According to a study published in Nature Climate Change, the melting of West Antarctica’s ice shelves is likely to significantly accelerate in the coming decades, even if the world meets climate targets. Researchers from the British Antarctic Survey warn that it could lead to rising sea levels.
The experts say that humans have lost control of the thinning ice shelves, which are essentially frozen ridges floating on the fringes of the main ice sheet that play a stabilizing role by holding back the flow of glaciers into the ocean.
Ice loss has been accelerating in the region over the past decades, and the scientists say that West Antarctica’s vast ice sheet, which contains enough water to raise ocean levels by several meters, is approaching its tipping point.
In the new study, the researchers used computer modeling and found that faster ice shelf melting is already inevitable in the coming years as ocean temperatures increase. The results remained virtually unchanged even in a scenario where greenhouse gas emissions are reduced and global warming remains within the ambitious Paris Agreement target of 1.5 degrees Celsius since pre-industrial times.
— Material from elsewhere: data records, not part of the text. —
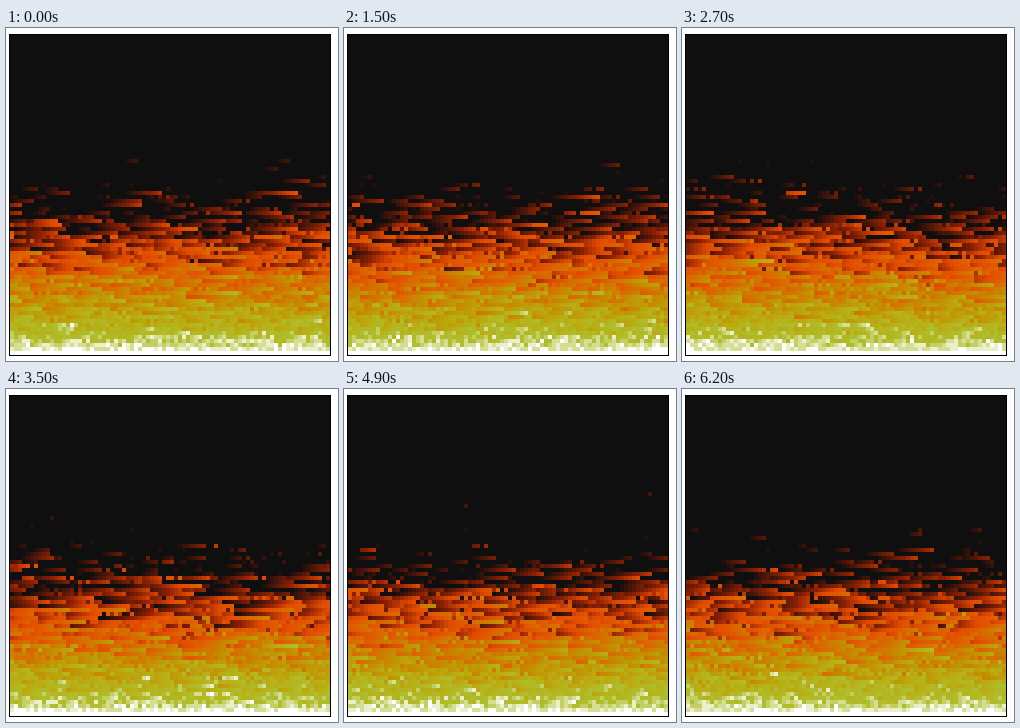
Recreate the animation shown at these times as an HTML page with a canvas. Size 332 by 333 pixels, loop 6.3 s.

```html
<!DOCTYPE html>
<html lang="en">
<head>
<meta charset="utf-8">
<title>Pixel fire</title>
<style>
  html, body { margin: 0; width: 100%; height: 100%; overflow: hidden; background: #fff; }
  canvas { display: block; }
</style>
</head>
<body>
<canvas id="stage" width="332" height="333"></canvas>
<script>
const SIZE = 80, CELL = 4, LEFT = 4, TOP = 7, MAX_HEAT = 36;
const TICK = 100, SLOTS = 63, STEPS_PER_TICK = 2, WARM_UP = 240;
// Ticks at which the picture stands still
const PAUSES = [1, 5, 6, 10, 11, 30, 38, 43, 44, 45, 47];

const ctx = document.getElementById('stage').getContext('2d');

// Key colours from cold to white-hot; the browser's gradient blends between them
function makePalette() {
  const ramp = new OffscreenCanvas(MAX_HEAT + 1, 1).getContext('2d');
  const gradient = ramp.createLinearGradient(0.5, 0, MAX_HEAT + 0.5, 0);
  const keys = { 0: '#0f0f0f', 1: '#240f0c', 7: '#8a2003', 12: '#e04a00', 15: '#e25800',
                 23: '#c29200', 28: '#b8ae14', 32: '#aebe2c', 36: '#fff' };
  for (const heat in keys) gradient.addColorStop(heat / MAX_HEAT, keys[heat]);
  ramp.fillStyle = gradient;
  ramp.fillRect(0, 0, MAX_HEAT + 1, 1);
  const data = ramp.getImageData(0, 0, MAX_HEAT + 1, 1).data;
  return Array.from({ length: MAX_HEAT + 1 }, (_, i) => `rgb(${data.slice(i * 4, i * 4 + 3)})`);
}
const palette = makePalette();

let seed = 1993;
function random() {
  seed = (seed + 0x6D2B79F5) | 0;
  let t = Math.imul(seed ^ (seed >>> 15), 1 | seed);
  t = (t + Math.imul(t ^ (t >>> 7), 61 | t)) ^ t;
  return ((t ^ (t >>> 14)) >>> 0) / 4294967296;
}

const fire = new Uint8Array(SIZE * SIZE);
fire.fill(MAX_HEAT, SIZE * (SIZE - 1));

// Heat rises one row, cools by 0 to 2 and drifts left by the same amount
function spread() {
  for (let y = 0; y < SIZE - 1; y++) {
    for (let x = 0; x < SIZE; x++) {
      const decay = Math.floor(random() * 3);
      const below = fire[(y + 1) * SIZE + (x + decay) % SIZE];
      fire[y * SIZE + x] = Math.max(0, below - decay);
    }
  }
}

function run(steps) {
  while (steps-- > 0) spread();
}

run(WARM_UP);
const pictures = Array.from({ length: SLOTS }, (_, slot) => {
  if (!PAUSES.includes(slot)) run(STEPS_PER_TICK);
  return fire.slice();
});

function draw(picture) {
  picture.forEach((heat, i) => {
    ctx.fillStyle = palette[heat];
    ctx.fillRect(LEFT + i % SIZE * CELL, TOP + Math.floor(i / SIZE) * CELL, CELL, CELL);
  });
}

ctx.fillRect(LEFT - 1, TOP - 1, SIZE * CELL + 2, SIZE * CELL + 2);

let shown = -1;
const start = performance.now();
function frame() {
  const slot = Math.floor((performance.now() - start) / TICK) % SLOTS;
  if (slot !== shown) draw(pictures[shown = slot]);
  requestAnimationFrame(frame);
}
frame();
</script>
</body>
</html>
```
“It appears that we may have lost control of the West Antarctic ice shelf melting over the 21st century,” the experts concluded.